How to Knit Coasters

Skillshare instructor Lisa Browell displays her finished knit coaster.

Now that you have your materials, know some basic knitting terms, and have a few stitches under your belt, you’re ready to start knitting coasters.

Step 1: Read the Pattern

Here’s an example pattern that you can use for your coaster. This pattern generally duplicates what most patterns will look like.

CO: 19 stitches

Row 1: K1 across all stitches

Row 2: P1 across all stitches

Repeat Rows 1+2 until you reach 27 total rows

Row 28: cast off all stitches

So what does this all mean? “CO” stands for cast on, “K” stands for knit stitch, and “P” stands for purl stitch. Each pattern you use will have an abbreviation guide that you’ll have to consult to properly read the pattern.

Step 2: The Slip Knot

A simple loop through a loop will create a slip knot.

Before casting on, you’ll have to attach your yarn to your needle. The common way to do this is with a slip knot.

Leave a long tail on your yarn, around 15 inches. Fold the yarn to create a loop, then pull the tail through that loop to create a second loop. Insert your needle into the second loop, pulling both yarn ends to tighten the knot around the needle. Don’t pull it too tight, though—a slightly loose yarn on the needle will allow easier access to stitches going forward.

Step 3: Casting On

Casting on using the long tail method.

In order to get your first row of stitches, you must do a process called casting on. If you are following along with the sample pattern above, you’ll have to cast on 19 stitches.

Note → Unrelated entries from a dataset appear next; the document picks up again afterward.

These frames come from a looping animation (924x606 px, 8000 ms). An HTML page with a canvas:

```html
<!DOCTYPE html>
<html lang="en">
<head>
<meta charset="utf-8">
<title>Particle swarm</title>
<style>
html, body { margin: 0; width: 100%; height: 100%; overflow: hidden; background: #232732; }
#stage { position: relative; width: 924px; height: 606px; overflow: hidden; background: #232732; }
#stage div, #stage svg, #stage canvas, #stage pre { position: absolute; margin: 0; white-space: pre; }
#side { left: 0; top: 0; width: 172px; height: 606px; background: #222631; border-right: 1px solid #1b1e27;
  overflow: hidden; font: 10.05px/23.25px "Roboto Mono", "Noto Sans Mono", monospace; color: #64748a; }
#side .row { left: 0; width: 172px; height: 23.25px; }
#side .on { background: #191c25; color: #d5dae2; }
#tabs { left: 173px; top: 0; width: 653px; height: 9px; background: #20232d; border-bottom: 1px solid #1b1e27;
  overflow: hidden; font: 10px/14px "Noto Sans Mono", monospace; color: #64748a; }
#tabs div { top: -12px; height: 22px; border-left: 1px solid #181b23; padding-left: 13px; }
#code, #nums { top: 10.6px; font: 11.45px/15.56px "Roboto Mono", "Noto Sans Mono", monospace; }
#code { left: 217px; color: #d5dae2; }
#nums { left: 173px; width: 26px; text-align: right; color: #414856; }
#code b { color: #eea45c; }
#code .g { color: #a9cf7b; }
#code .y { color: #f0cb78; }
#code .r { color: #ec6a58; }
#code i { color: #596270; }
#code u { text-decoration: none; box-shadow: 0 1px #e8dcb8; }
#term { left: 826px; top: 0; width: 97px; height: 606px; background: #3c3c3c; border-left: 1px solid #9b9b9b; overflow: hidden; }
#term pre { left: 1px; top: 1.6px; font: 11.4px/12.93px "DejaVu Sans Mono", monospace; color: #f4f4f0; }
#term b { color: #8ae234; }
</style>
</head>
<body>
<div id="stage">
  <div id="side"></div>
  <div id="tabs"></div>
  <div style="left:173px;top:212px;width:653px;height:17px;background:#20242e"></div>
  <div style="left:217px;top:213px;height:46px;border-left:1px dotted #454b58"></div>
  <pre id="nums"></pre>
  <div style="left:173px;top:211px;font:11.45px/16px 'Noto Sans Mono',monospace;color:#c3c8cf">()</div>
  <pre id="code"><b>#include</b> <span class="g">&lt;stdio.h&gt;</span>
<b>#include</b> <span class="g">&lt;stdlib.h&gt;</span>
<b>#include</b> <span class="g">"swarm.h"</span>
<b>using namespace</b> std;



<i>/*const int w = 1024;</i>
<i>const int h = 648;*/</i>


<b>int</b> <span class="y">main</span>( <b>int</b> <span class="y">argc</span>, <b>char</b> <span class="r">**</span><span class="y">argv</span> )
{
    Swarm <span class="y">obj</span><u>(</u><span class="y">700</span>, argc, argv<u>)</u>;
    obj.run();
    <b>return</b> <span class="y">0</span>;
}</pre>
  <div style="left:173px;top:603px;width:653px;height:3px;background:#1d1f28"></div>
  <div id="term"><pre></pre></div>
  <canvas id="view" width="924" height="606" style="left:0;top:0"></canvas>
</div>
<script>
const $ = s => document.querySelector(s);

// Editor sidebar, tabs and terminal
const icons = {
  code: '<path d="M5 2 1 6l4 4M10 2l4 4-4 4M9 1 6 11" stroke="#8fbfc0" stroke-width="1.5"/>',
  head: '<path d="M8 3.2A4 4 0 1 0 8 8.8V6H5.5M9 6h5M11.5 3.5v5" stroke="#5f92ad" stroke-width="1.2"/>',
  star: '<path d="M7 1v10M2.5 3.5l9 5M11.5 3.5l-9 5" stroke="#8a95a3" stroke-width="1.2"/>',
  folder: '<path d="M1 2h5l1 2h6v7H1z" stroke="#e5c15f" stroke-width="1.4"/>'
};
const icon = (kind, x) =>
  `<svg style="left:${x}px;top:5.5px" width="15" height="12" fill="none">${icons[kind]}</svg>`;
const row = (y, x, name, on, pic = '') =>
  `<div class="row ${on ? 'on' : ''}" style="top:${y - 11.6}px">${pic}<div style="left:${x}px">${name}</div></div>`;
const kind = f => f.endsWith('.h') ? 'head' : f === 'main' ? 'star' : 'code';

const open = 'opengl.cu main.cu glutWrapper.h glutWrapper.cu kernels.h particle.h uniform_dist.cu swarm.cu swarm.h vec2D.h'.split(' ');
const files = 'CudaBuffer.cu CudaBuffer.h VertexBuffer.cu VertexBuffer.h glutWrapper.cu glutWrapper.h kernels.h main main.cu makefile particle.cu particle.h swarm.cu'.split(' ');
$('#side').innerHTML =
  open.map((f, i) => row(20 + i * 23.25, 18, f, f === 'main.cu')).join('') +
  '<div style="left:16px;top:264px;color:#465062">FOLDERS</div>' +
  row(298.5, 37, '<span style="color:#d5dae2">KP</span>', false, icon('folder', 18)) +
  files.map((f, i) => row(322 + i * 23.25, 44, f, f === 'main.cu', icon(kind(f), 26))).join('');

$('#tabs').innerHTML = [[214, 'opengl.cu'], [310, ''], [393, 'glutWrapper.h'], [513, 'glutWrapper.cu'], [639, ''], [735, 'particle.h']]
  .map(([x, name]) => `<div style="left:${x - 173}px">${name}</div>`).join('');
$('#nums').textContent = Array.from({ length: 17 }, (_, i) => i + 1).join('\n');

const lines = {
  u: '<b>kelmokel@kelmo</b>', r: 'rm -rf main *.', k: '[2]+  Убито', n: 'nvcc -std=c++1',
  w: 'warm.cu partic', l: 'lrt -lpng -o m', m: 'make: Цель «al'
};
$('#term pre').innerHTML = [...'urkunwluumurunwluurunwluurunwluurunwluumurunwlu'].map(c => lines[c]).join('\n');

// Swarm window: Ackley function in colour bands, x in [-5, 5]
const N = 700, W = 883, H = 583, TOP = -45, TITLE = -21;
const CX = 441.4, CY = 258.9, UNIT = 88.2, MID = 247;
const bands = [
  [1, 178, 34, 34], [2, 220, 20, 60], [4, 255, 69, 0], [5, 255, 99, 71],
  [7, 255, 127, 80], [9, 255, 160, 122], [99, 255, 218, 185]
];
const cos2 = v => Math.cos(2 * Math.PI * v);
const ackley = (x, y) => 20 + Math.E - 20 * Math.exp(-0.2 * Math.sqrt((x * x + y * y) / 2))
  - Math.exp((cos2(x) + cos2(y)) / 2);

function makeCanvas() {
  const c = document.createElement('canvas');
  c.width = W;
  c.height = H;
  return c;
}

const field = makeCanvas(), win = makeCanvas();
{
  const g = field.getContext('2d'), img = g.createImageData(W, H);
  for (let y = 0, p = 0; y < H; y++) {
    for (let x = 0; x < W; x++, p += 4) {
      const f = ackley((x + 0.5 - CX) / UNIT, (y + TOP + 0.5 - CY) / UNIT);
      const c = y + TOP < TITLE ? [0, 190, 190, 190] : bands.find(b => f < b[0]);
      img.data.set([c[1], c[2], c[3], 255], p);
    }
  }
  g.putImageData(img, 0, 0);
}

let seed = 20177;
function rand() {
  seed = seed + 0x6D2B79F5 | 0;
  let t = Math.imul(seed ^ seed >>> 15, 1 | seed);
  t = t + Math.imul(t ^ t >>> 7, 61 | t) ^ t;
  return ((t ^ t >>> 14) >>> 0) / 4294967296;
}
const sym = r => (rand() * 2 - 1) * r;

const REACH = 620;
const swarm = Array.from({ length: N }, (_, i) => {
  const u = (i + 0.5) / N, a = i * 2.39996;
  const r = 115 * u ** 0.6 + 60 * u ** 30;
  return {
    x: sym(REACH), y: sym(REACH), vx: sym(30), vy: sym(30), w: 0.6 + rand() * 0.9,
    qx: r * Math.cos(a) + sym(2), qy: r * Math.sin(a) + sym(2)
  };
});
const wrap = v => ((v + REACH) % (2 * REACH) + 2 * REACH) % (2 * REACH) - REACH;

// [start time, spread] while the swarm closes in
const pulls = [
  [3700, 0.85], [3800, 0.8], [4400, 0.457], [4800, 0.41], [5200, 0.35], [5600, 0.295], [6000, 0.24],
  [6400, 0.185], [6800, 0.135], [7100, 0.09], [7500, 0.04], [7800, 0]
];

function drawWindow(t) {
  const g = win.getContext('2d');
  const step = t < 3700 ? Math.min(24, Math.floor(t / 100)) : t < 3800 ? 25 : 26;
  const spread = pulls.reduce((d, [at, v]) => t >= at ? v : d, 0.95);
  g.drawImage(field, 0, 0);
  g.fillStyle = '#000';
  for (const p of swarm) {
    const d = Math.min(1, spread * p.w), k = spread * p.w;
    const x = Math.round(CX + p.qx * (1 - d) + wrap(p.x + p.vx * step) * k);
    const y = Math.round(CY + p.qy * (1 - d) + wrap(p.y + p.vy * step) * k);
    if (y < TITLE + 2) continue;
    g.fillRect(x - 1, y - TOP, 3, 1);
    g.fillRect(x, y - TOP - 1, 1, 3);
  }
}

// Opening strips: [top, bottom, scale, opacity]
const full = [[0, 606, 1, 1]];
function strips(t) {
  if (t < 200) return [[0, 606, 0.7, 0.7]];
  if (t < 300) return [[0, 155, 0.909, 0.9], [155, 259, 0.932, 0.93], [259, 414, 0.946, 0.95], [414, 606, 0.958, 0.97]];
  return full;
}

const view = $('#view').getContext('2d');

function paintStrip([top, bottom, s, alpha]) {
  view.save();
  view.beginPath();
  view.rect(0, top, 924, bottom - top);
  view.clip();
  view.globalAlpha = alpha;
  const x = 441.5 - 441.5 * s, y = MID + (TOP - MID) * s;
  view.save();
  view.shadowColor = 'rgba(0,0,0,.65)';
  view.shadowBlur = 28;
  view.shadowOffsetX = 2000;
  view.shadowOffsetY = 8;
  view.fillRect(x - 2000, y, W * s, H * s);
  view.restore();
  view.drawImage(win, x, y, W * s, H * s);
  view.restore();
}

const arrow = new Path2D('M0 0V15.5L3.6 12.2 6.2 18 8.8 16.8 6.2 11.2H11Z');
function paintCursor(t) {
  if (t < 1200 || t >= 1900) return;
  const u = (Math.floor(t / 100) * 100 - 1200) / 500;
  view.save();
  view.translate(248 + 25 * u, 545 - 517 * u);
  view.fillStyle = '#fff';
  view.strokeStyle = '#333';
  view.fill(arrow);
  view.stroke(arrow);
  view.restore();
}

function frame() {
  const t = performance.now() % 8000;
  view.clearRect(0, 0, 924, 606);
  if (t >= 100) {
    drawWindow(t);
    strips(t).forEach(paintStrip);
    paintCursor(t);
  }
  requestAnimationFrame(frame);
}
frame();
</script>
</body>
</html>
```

Holding the needle in your right hand, use your left hand to wrap the tail end of your yarn around your thumb and the working end around your pointer finger. Put your needle point to the outside of your thumb and wrap the yarn around the needle. Then, go to the outside of the pointer finger and wrap that yarn around your needle (see above). Pull that yarn through the loop you made with your thumb, let go of the loop on your thumb and pull to tighten around the needle. The loop that is now on your needle represents the first stitch.

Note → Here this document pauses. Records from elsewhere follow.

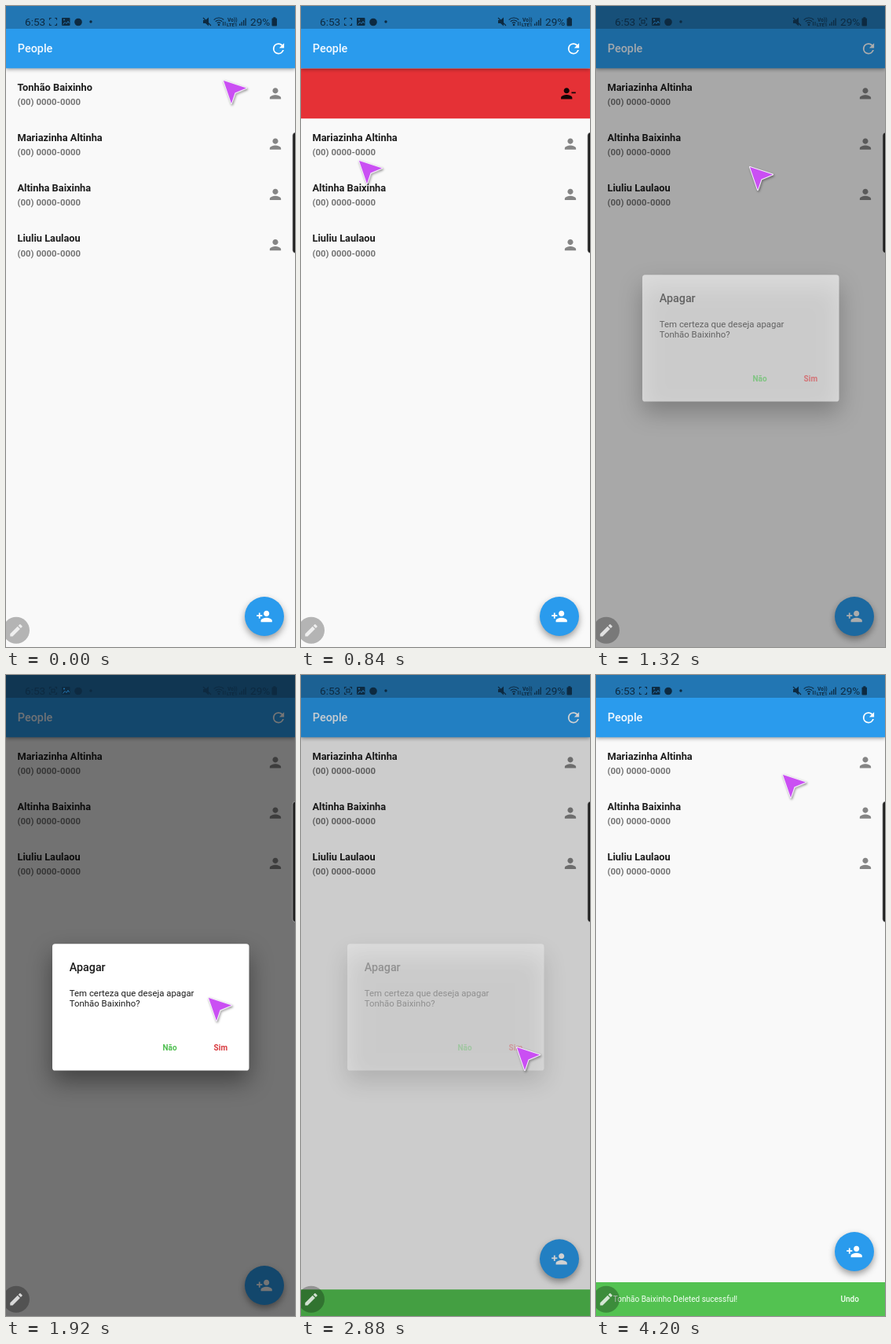
An HTML page with a canvas that plays this animation: 368 px wide and 816 px high, repeating every 4320 ms.

```html
<!DOCTYPE html>
<html lang="pt">
<head>
<meta charset="utf-8">
<title>People</title>
<style>
  html, body { margin: 0; width: 368px; height: 816px; overflow: hidden; background: #f9f9f9; }
  canvas { display: block; width: 368px; height: 816px; }
</style>
</head>
<body>
<canvas id="stage"></canvas>
<script>
const W = 368, H = 816, LOOP = 4320, STEP = 120, DP = 0.892;
const ROW_TOP = 79.2, ROW_H = 64.25;
const canvas = document.getElementById('stage');
const ratio = window.devicePixelRatio || 1;
canvas.width = W * ratio;
canvas.height = H * ratio;
const ctx = canvas.getContext('2d');

const people = ['Tonhão Baixinho', 'Mariazinha Altinha', 'Altinha Baixinha', 'Liuliu Laulaou'];

const body = 'c2.21 0 4-1.79 4-4s-1.79-4-4-4-4 1.79-4 4 1.79 4 4 4zm0 2c-2.67 0-8 1.34-8 4v2h16v-2c0-2.66-5.33-4-8-4z';
const icons = {
  person: new Path2D('M12 12' + body),
  add: new Path2D('M15 12' + body + 'M6 10V7H4v3H1v2h3v3h2v-3h3v-2z'),
  remove: new Path2D('M10 12' + body + 'M17 10v2h6v-2z'),
  refresh: new Path2D('M17.65 6.35C16.2 4.9 14.2 4 12 4a8 8 0 1 0 7.73 10h-2.08A6 6 0 1 1 12 6c1.66 0 3.14.69 4.22 1.78L13 11h7V4z'),
  pencil: new Path2D('M3 17.25V21h3.75L17.8 9.94l-3.75-3.75zM20.7 7.04a1 1 0 0 0 0-1.41l-2.34-2.34a1 1 0 0 0-1.41 0l-1.83 1.83 3.75 3.75z'),
  pointer: new Path2D('M0 0L29 9.5 14.5 15.5 10 29z')
};

// time, x, y of the pointer tip
const pointerPath = [
  [0, 277, 95], [120, 269, 100], [240, 232, 111], [360, 180, 133], [480, 122, 168],
  [600, 74, 203], [720, 62, 206], [840, 74, 197], [1080, 142, 173], [1200, 177, 170],
  [1440, 215, 240], [1680, 246, 350], [1920, 258, 411], [2160, 268, 450], [2400, 274, 474],
  [2880, 275, 474], [3120, 277, 490], [3360, 274, 519], [3600, 262, 450],
  [3840, 235, 310], [4080, 222, 183], [4200, 238, 127]
];

const clamp = v => Math.max(0, Math.min(1, v));
const span = (t, from, to) => clamp((t - from) / (to - from));
const easeOut = p => 1 - (1 - p) ** 3;

function pointerAt(t) {
  const i = pointerPath.findIndex(p => p[0] >= t);
  if (i < 1) return pointerPath[0].slice(1);
  const [t0, x0, y0] = pointerPath[i - 1], [t1, x1, y1] = pointerPath[i];
  const p = span(t, t0, t1);
  return [x0 + (x1 - x0) * p, y0 + (y1 - y0) * p];
}

function rect(x, y, w, h, color, r = 0) {
  ctx.fillStyle = color;
  ctx.beginPath();
  ctx.roundRect(x, y, w, h, r);
  ctx.fill();
}

function disc(x, y, r, color) {
  ctx.fillStyle = color;
  ctx.beginPath();
  ctx.arc(x, y, r, 0, 7);
  ctx.fill();
}

function text(s, x, y, size, color, weight = 400) {
  ctx.font = `${weight} ${size}px Roboto, sans-serif`;
  ctx.fillStyle = color;
  ctx.fillText(s, x, y);
}

function icon(name, cx, cy, color, scale = DP) {
  ctx.save();
  ctx.translate(cx, cy);
  ctx.scale(scale, scale);
  ctx.translate(-12, -12);
  ctx.fillStyle = color;
  ctx.fill(icons[name]);
  ctx.restore();
}

function line(color, width, ...points) {
  ctx.strokeStyle = color;
  ctx.lineWidth = width;
  ctx.beginPath();
  points.forEach(([x, y], i) => i ? ctx.lineTo(x, y) : ctx.moveTo(x, y));
  ctx.stroke();
}

function withShadow(color, blur, dy, draw, dx = 0) {
  ctx.save();
  ctx.shadowColor = color;
  ctx.shadowBlur = blur * ratio;
  ctx.shadowOffsetX = dx * ratio;
  ctx.shadowOffsetY = dy * ratio;
  draw();
  ctx.restore();
}

function drawRow(name, top, dx = 0) {
  text(name, 14.5 + dx, top + 28.3, 12.8, '#1d1d1d', 700);
  text('(00) 0000-0000', 14.5 + dx, top + 46.7, 11.4, '#747474', 700);
  icon('person', 343 + dx, top + 32.2, '#858585');
}

function drawList(t) {
  const drag = t <= 720 ? Math.min(0, pointerAt(t)[0] - 274.5) : -W;
  const collapse = easeOut(span(t, 1030, 1225));
  const height = ROW_H * (1 - collapse);
  if (height > 0) {
    ctx.save();
    ctx.beginPath();
    ctx.rect(0, ROW_TOP, W, height);
    ctx.clip();
    if (drag < 0) {
      rect(W + drag, ROW_TOP, -drag, ROW_H, '#e53136');
      ctx.save();
      ctx.beginPath();
      ctx.rect(W + drag, ROW_TOP, -drag, ROW_H);
      ctx.clip();
      icon('remove', 340, ROW_TOP + height / 2, '#140506');
      ctx.restore();
    }
    drawRow(people[0], ROW_TOP, drag);
    ctx.restore();
  }
  people.slice(1).forEach((name, i) => drawRow(name, ROW_TOP + height + i * ROW_H));
}

function drawAppBar() {
  withShadow('rgba(0,0,0,.4)', 5, 1.5, () => rect(0, 0, W, 79.2, '#2a9bed'));
  rect(0, 0, W, 29, '#2276b3');
  text('People', 14.8, 59, 14.4, '#f4faff', 500);
  icon('refresh', 347, 54.3, '#fff');
}

function drawStatus(t) {
  const ink = '#0d2a41';
  ctx.save();
  ctx.beginPath();
  ctx.rect(0, 0, W, 28.5);
  ctx.clip();
  text('6:53', 24, 25, 13.6, ink);
  text('29%', 311, 25, 13.6, ink);

  for (const sx of [-1, 1]) for (const sy of [-1, 1]) {
    const x = 60 + sx * 4.5, y = 20 + sy * 4.5;
    line(ink, 1.1, [x - sx * 2.3, y], [x, y], [x, y - sy * 2.3]);
  }
  const phase = t % 800;
  if (phase >= 240 && phase < 600) {
    ctx.strokeStyle = ink;
    ctx.strokeRect(58, 18, 4, 4);
  }

  rect(71, 15, 10.5, 10, ink, 1);
  line('#2276b3', 1, [72.5, 23.5], [75, 20.5], [77, 22.5], [79, 19.5], [80.5, 22]);
  disc(74, 17.5, 1, '#2276b3');
  disc(92, 20.5, 4.8, ink);
  disc(108, 20, 1.7, ink);

  ctx.fillStyle = ink;
  ctx.fill(new Path2D('M251 18h3l4-3.5v11L254 22h-3z'));
  line(ink, 1.2, [251, 15], [261, 25]);
  ctx.lineWidth = 1.2;
  for (const r of [3, 6, 9]) {
    ctx.beginPath();
    ctx.arc(271, 24, r, -2.35, -0.8);
    ctx.stroke();
  }
  disc(271, 24, 1.3, ink);
  line(ink, 1, [276.5, 20], [276.5, 25]);
  line(ink, 1, [279, 20], [279, 25]);
  text('Vo))', 282, 19.5, 6.6, ink, 700);
  text('LTE1', 281, 25.6, 6.2, ink, 700);
  for (let i = 0; i < 4; i++) rect(297 + i * 2.5, 22.5 - i * 2.3, 1.3, 2.5 + i * 2.3, ink);
  rect(338.5, 15.5, 6.5, 10, ink, 1);
  rect(340.3, 14.3, 3, 2, ink);
  ctx.restore();
}

function drawSnackAndButton(t) {
  const rise = 43 * easeOut(span(t, 2800, 3000));
  if (rise > 0) {
    rect(0, H - rise, W, 43, '#53c251');
    ctx.globalAlpha = span(t, 3000, 3240);
    text('Tonhão Baixinho Deleted sucessful!', 21.8, 841 - rise, 10, '#f6fff6');
    text('Undo', 311.5, 841 - rise, 10, '#f6fff6', 500);
    ctx.globalAlpha = 1;
  }
  const y = 777 - rise;
  withShadow('rgba(0,0,0,.38)', 9, 4, () => disc(329, y, 25, '#2a9bed'));
  icon('add', 329, y, '#fff');
}

function drawDialog(alpha) {
  if (alpha <= 0) return;
  ctx.globalAlpha = alpha;
  rect(0, 0, W, H, 'rgba(0,0,0,.54)');
  withShadow('rgba(0,0,0,.42)', 30, 14, () => rect(59, 342.3, 250.5, 161.2, '#fff', 3.6));
  text('Apagar', 80.8, 376.8, 14.3, '#1c1c1c', 500);
  text('Tem certeza que deseja apagar', 80.8, 409, 11.4, '#1c1c1c');
  text('Tonhão Baixinho?', 80.8, 422.4, 11.4, '#1c1c1c');
  text('Não', 199.5, 478.2, 10, '#4fbf51', 700);
  text('Sim', 264.6, 478.2, 10, '#d8383d', 700);
  ctx.globalAlpha = 1;
}

function drawOverlays() {
  rect(364.6, 160.5, 12, 154.5, '#9b9b9b', 4.5);
  rect(365.4, 161.3, 12, 152.9, '#1e1e1e', 4);
  disc(13, 794.8, 17, 'rgba(0,0,0,.28)');
  icon('pencil', 13, 794.8, 'rgba(255,255,255,.78)', 0.86);
}

function drawPointer(t) {
  const [x, y] = pointerAt(t);
  ctx.save();
  ctx.translate(x, y);
  ctx.lineJoin = 'round';
  ctx.lineWidth = 2.2;
  ctx.strokeStyle = '#f5effa';
  withShadow('rgba(0,0,0,.45)', 3, 1.5, () => ctx.stroke(icons.pointer), 1);
  ctx.fillStyle = '#ca4ff3';
  ctx.fill(icons.pointer);
  ctx.restore();
}

function draw(now) {
  const t = Math.floor((now % LOOP) / STEP) * STEP;
  ctx.setTransform(ratio, 0, 0, ratio, 0, 0);
  rect(0, 0, W, H, '#f9f9f9');
  drawList(t);
  drawAppBar();
  drawSnackAndButton(t);
  drawDialog(span(t, 1230, 1380) * (1 - span(t, 2780, 2930)));
  drawStatus(t);
  drawOverlays();
  drawPointer(t);
}

const start = performance.now();
function tick() {
  draw(performance.now() - start);
  requestAnimationFrame(tick);
}
tick();
</script>
</body>
</html>
```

Step 4: Follow the Pattern

Once you’ve finished casting on, you can continue to follow the pattern, stitching along row to row as you go. Remember to always start each row with the needle holding the stitches in your left hand.

If you are following along with the sample above, your first row after casting on will be made entirely of the knit stitch. After you end that row, you “turn your work,” switching the needles in your hands, and you will purl all the way across into each stitch. Alternating between rows of knit stitch and purl stitch creates the stockinette stitch, so now you know three different stitches!

Step 5: Casting Off

Notice how when casting off, the left needle is being inserted into the first stitch on the right needle.

Much like casting on gets your project started, casting off will finish your project off, securing all the stitches together so that they don’t unravel. When casting off, you always want to use the same stitch as the row before it.

In the example pattern, you’ve just completed your 27th row, which is all purl stitches. So you will cast off using purl stitches. Purl two stitches onto your right needle. Then, take your left needle and insert it into the first purl stitch on your right needle. Slide that first stitch over the second stitch on the right needle. Repeat this process until the final stitch in the row.

Once you have one loop remaining on your right needle, slide the needle out, cut about a 5-6 inch tail on the yarn, and knot off your project. Weave in the remaining tail, and you are all done!

Throw a Party

You’ve completed your coaster, and now it’s time to celebrate! Invite all your friends over so they can bask in the glory of your handiwork and put your new knit coaster to good use. Maybe make a few more, too, so your friends will have somewhere to put your drink.

They’ll be so impressed, they’ll be asking you for their own custom sets. And, since knit coasters are such a simple and customizable project—whether they are seasonal colors or the colors of a favorite sports team—you could even start your own custom knit coaster business!

Start Your Knitting Journey!

Knitting for Complete Beginners: How to Knit a Coaster

Written by:

Luke Field